• Task to complete: Scan the material for the word "function" and copy each line where it occurs.

• The data:
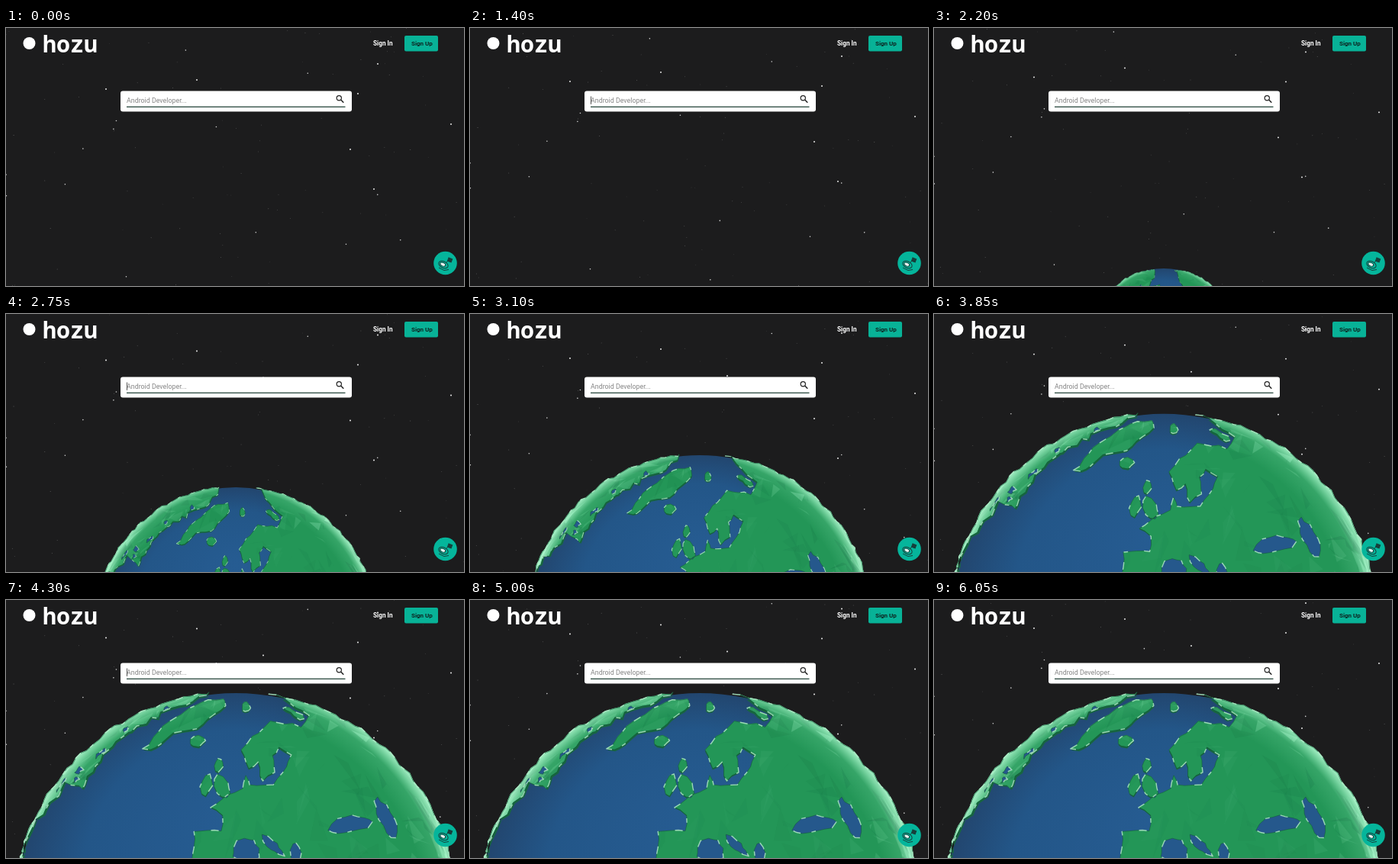
Recreate the animation shown at these times as an HTML page with a canvas. Size 600 px wide and 338 px high, loop 6.1 s.

```html
<!DOCTYPE html>
<html lang="en">
<head>
<meta charset="utf-8">
<title>Search</title>
<style>
html, body { margin: 0; width: 100%; height: 100%; overflow: hidden; background: #1c1c1d; }
canvas, svg { position: absolute; left: 0; top: 0; width: 600px; height: 338px; }
text { font-family: Roboto, "Open Sans", sans-serif; }
.brand { font: 700 30px "Noto Sans Mono", "DejaVu Sans Mono", monospace; fill: #fff; }
.link { font-weight: 600; }
</style>
</head>
<body>
<canvas id="stage" width="600" height="338"></canvas>
<svg viewBox="0 0 600 338">
  <circle cx="30.5" cy="20" r="8" fill="#fff"/>
  <text class="brand" x="48" y="32">hozu</text>
  <text class="link" x="481" y="23.2" font-size="8.2" fill="#fff">Sign In</text>
  <rect x="522" y="10" width="44" height="20.5" rx="2" fill="#08b297"/>
  <text class="link" x="531" y="23.2" font-size="8" fill="#0d2421">Sign Up</text>
  <rect x="150" y="82.5" width="303" height="27" rx="3" fill="#fff"/>
  <text x="158" y="98" font-size="8.85" fill="#858585">Android Developer...</text>
  <path d="M158 103.4H444.5" stroke="#24443a" stroke-width="1.3"/>
  <path id="caret" d="M158.5 89.5V100" stroke="#333" stroke-width=".8"/>
  <g fill="none" stroke="#222" stroke-width="1.2">
    <circle cx="436.3" cy="91.7" r="3.1"/>
    <path d="M438.6 94L442.3 97.8" stroke-width="1.5"/>
  </g>
  <circle cx="575.5" cy="308" r="15.3" fill="#05b59b"/>
  <g stroke="#173f3b" fill="none">
    <ellipse cx="573" cy="310" rx="6.5" ry="4.2" transform="rotate(25 573 310)"/>
    <ellipse cx="572.5" cy="309.5" rx="3.6" ry="2.2" fill="#e6fff8" transform="rotate(25 572 309)"/>
    <path d="M567 314l7 3.5 6-1M577 307l2-2"/>
    <rect x="579" y="301.5" width="5" height="4.5" fill="#173f3b" transform="rotate(20 581 304)"/>
  </g>
</svg>
<script>
const LOOP = 6100, CX = 301, CY = 411, R = 289;
const ctx = document.getElementById('stage').getContext('2d');
const caret = document.getElementById('caret');

let seed = 11;
const rnd = () => (seed = (seed * 16807) % 2147483647) / 2147483647;
const span = (a, b) => a + (b - a) * rnd();

// A few bright stars over a seeded drifting field
const stars = [[131, 80], [250, 68], [487, 47], [461, 86], [451, 159], [482, 211], [337, 103], [583, 126]]
  .map(([x, y]) => ({ x, y, speed: 7.1, size: 1.9, alpha: .95 }));
for (let i = 0; i < 125; i++) {
  const near = i % 8 === 0;
  stars.push({
    x: span(0, 600), y: span(0, 430), speed: i % 3 ? 7.1 : 10.9,
    size: near ? 1.6 : .9, alpha: near ? .8 : span(.15, .45)
  });
}

// Screen point of the resting globe -> unit sphere; points past the limb fold to the back
function lift(px, py) {
  let x = (px - CX) / R, y = (py - CY) / R;
  const d = Math.hypot(x, y);
  const k = d > 1 ? (2 - d) / d : 1;
  x *= k; y *= k;
  return [x, y, Math.sqrt(Math.max(0, 1 - x * x - y * y)) * (d > 1 ? -1 : 1), span(-.006, .009)];
}
// Closed coast through key points, broken into short rough edges
function coast(p, rough = 2) {
  const out = [];
  for (let i = 0; i < p.length; i += 2) {
    const j = (i + 2) % p.length;
    const dx = p[j] - p[i], dy = p[j + 1] - p[i + 1];
    const n = Math.ceil(Math.hypot(dx, dy) / 11);
    for (let k = 0; k < n; k++) {
      const w = k ? rough : 0;
      out.push(lift(p[i] + dx * k / n + span(-w, w), p[i + 1] + dy * k / n + span(-w, w)));
    }
  }
  return out;
}
// Rough ellipse for islands and inland water
function blob(x, y, a, b, tilt = 0) {
  const p = [], c = Math.cos(tilt), s = Math.sin(tilt);
  for (let i = 0; i < 9; i++) {
    const w = i / 9 * 2 * Math.PI, k = span(.85, 1.2);
    const u = Math.cos(w) * a * k, v = Math.sin(w) * b * k;
    p.push(x + u * c - v * s, y + u * s + v * c);
  }
  return coast(p, .8);
}

const lands = [
  // America, Greenland, Eurasia
  coast([16,345, 40,288, 80,241, 103,250, 120,220, 145,187, 165,174, 215,146, 264,125,
    262,114, 170,130, 85,200, 20,290], 3.5),
  coast([180,197, 206,167, 256,135, 285,130, 288,142, 251,170, 219,175, 197,196]),
  coast([345,118, 396,154, 386,168, 346,160, 308,197, 318,221, 330,214, 336,239, 352,226, 349,204,
    357,195, 373,205, 362,227, 350,243, 319,243, 314,231, 310,248, 282,264, 268,272, 284,284,
    282,303, 247,305, 244,360, 610,360, 602,290, 525,178, 425,116], 1.7),
  blob(279, 218, 5, 9, .2),
  blob(282, 246, 9, 16, -.4),
  blob(263, 243, 7, 13, .2),
  blob(251, 186, 10, 7),
  blob(315, 142, 6, 5, .6),
  blob(376, 149, 15, 4, .5)
];
const seas = [
  blob(448, 295, 26, 10, -.12),
  blob(498, 288, 29, 9, 1.05),
  blob(314, 328, 18, 15, .5),
  blob(348, 321, 20, 5, .75),
  blob(379, 332, 7, 13)
];
for (let i = 0; i < 16; i++) {
  const w = span(.25, 1.42), d = R * span(.93, .98);
  seas.push(blob(CX - Math.sin(w) * d, CY - Math.cos(w) * d, span(4, 11), span(1.5, 3), -w));
}

// Low-poly facets on the land
const facets = [];
for (let i = 0; i < 380; i++) {
  const x = Math.sin(span(-1.5, 1.5)), a = span(.15, 2.2);
  const tri = [0, 1, 2].map(() => {
    const u = Math.max(-.999, Math.min(.999, x + span(-.08, .08)));
    const b = a + span(-.14, .14), c = Math.sqrt(1 - u * u);
    return [u, -Math.sin(b) * c, Math.cos(b) * c];
  });
  facets.push({ tri, tone: rnd() });
}

let size = 0, cosT = 1, sinT = 0;
const turn = ([x, y, z, bump = 0]) => [x, y * cosT + z * sinT, z * cosT - y * sinT, bump];

function trace(points, h) {
  const turned = points.map(turn);
  if (turned.every(p => p[2] < 0)) return;
  turned.forEach(([x, y, z, bump], i) => {
    const k = size * (h + bump) / (z < 0 ? Math.hypot(x, y) : 1);
    ctx[i ? 'lineTo' : 'moveTo'](CX + x * k, CY + y * k);
  });
  ctx.closePath();
}
function outline(list, h) {
  ctx.beginPath();
  list.forEach(p => trace(p, h));
}

function drawFacets() {
  for (const { tri, tone } of facets) {
    const t = tri.map(turn);
    if (t.some(p => p[2] < 0)) continue;
    const [x, , z] = t[0];
    const rim = (1 - z) ** 2 * (.3 + .7 * Math.abs(x));
    ctx.fillStyle = tone > .5
      ? `rgba(165,245,200,${(.02 + rim * .7) * tone})`
      : `rgba(16,100,62,${.05 + rim * .5})`;
    ctx.beginPath();
    t.forEach((p, i) => ctx[i ? 'lineTo' : 'moveTo'](CX + p[0] * size * 1.01, CY + p[1] * size * 1.01));
    ctx.fill();
  }
}

function rimLight(side) {
  const x = CX - side * size * .07, y = CY + size * .03;
  const g = ctx.createRadialGradient(x, y, size * .94, x, y, size * 1.08);
  g.addColorStop(0, 'rgba(160,250,200,0)');
  g.addColorStop(.6, 'rgba(160,250,200,.15)');
  g.addColorStop(1, 'rgba(185,255,215,.8)');
  ctx.fillStyle = g;
  ctx.fillRect(side > 0 ? CX : 0, 0, CX, 338);
}

function glint(list, h) {
  outline(list, h);
  ctx.lineWidth = .8;
  ctx.strokeStyle = 'rgba(20,90,58,.7)';
  ctx.stroke();
  ctx.setLineDash([.035, .075, .02, .05].map(v => v * size));
  ctx.lineWidth = size * .005;
  ctx.strokeStyle = 'rgba(195,250,215,.75)';
  ctx.stroke();
  ctx.setLineDash([]);
}

function drawGlobe(t) {
  const u = Math.max(0, Math.min(1, (t - 1730) / 2570));
  const left = (1 - u) * (1 - u);
  size = R * (1 - left);
  if (size < 60) return;
  const tilt = 38 * left * Math.PI / 180;
  cosT = Math.cos(tilt); sinT = Math.sin(tilt);

  const sea = ctx.createRadialGradient(CX, CY - size * .45, 0, CX, CY, size);
  sea.addColorStop(0, '#265c92');
  sea.addColorStop(.7, '#235688');
  sea.addColorStop(1, '#22466f');
  ctx.fillStyle = sea;
  ctx.beginPath();
  ctx.arc(CX, CY, size, 0, 7);
  ctx.fill();

  ctx.lineJoin = 'round';
  outline(lands, .997);
  ctx.fillStyle = '#176640';
  ctx.fill();
  outline(lands, 1.008);
  ctx.fillStyle = '#239657';
  ctx.fill();

  ctx.save();
  ctx.clip();
  drawFacets();
  rimLight(1);
  rimLight(-1);
  outline(seas, 1.003);
  ctx.fillStyle = '#25588c';
  ctx.fill();
  glint(seas, 1.003);
  ctx.restore();
  glint(lands, 1.006);
}

function draw(t) {
  ctx.fillStyle = '#1c1c1d';
  ctx.fillRect(0, 0, 600, 338);
  for (const s of stars) {
    ctx.fillStyle = `rgba(255,255,255,${s.alpha})`;
    ctx.beginPath();
    ctx.arc(s.x, s.y - s.speed * t / 1000, s.size / 2, 0, 7);
    ctx.fill();
  }
  drawGlobe(t);
  const blink = t % 1000;
  caret.style.opacity = blink >= 280 && blink < 800 ? 1 : 0;
}

const start = performance.now();
function tick() {
  const t = (performance.now() - start) % LOOP;
  draw(Math.floor(t / 50) * 50);
  requestAnimationFrame(tick);
}
tick();
</script>
</body>
</html>
```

• Expected answer:
function lift(px, py) {
function coast(p, rough = 2) {
function blob(x, y, a, b, tilt = 0) {
function trace(points, h) {
function outline(list, h) {
function drawFacets() {
function rimLight(side) {
function glint(list, h) {
function drawGlobe(t) {
function draw(t) {
function tick() {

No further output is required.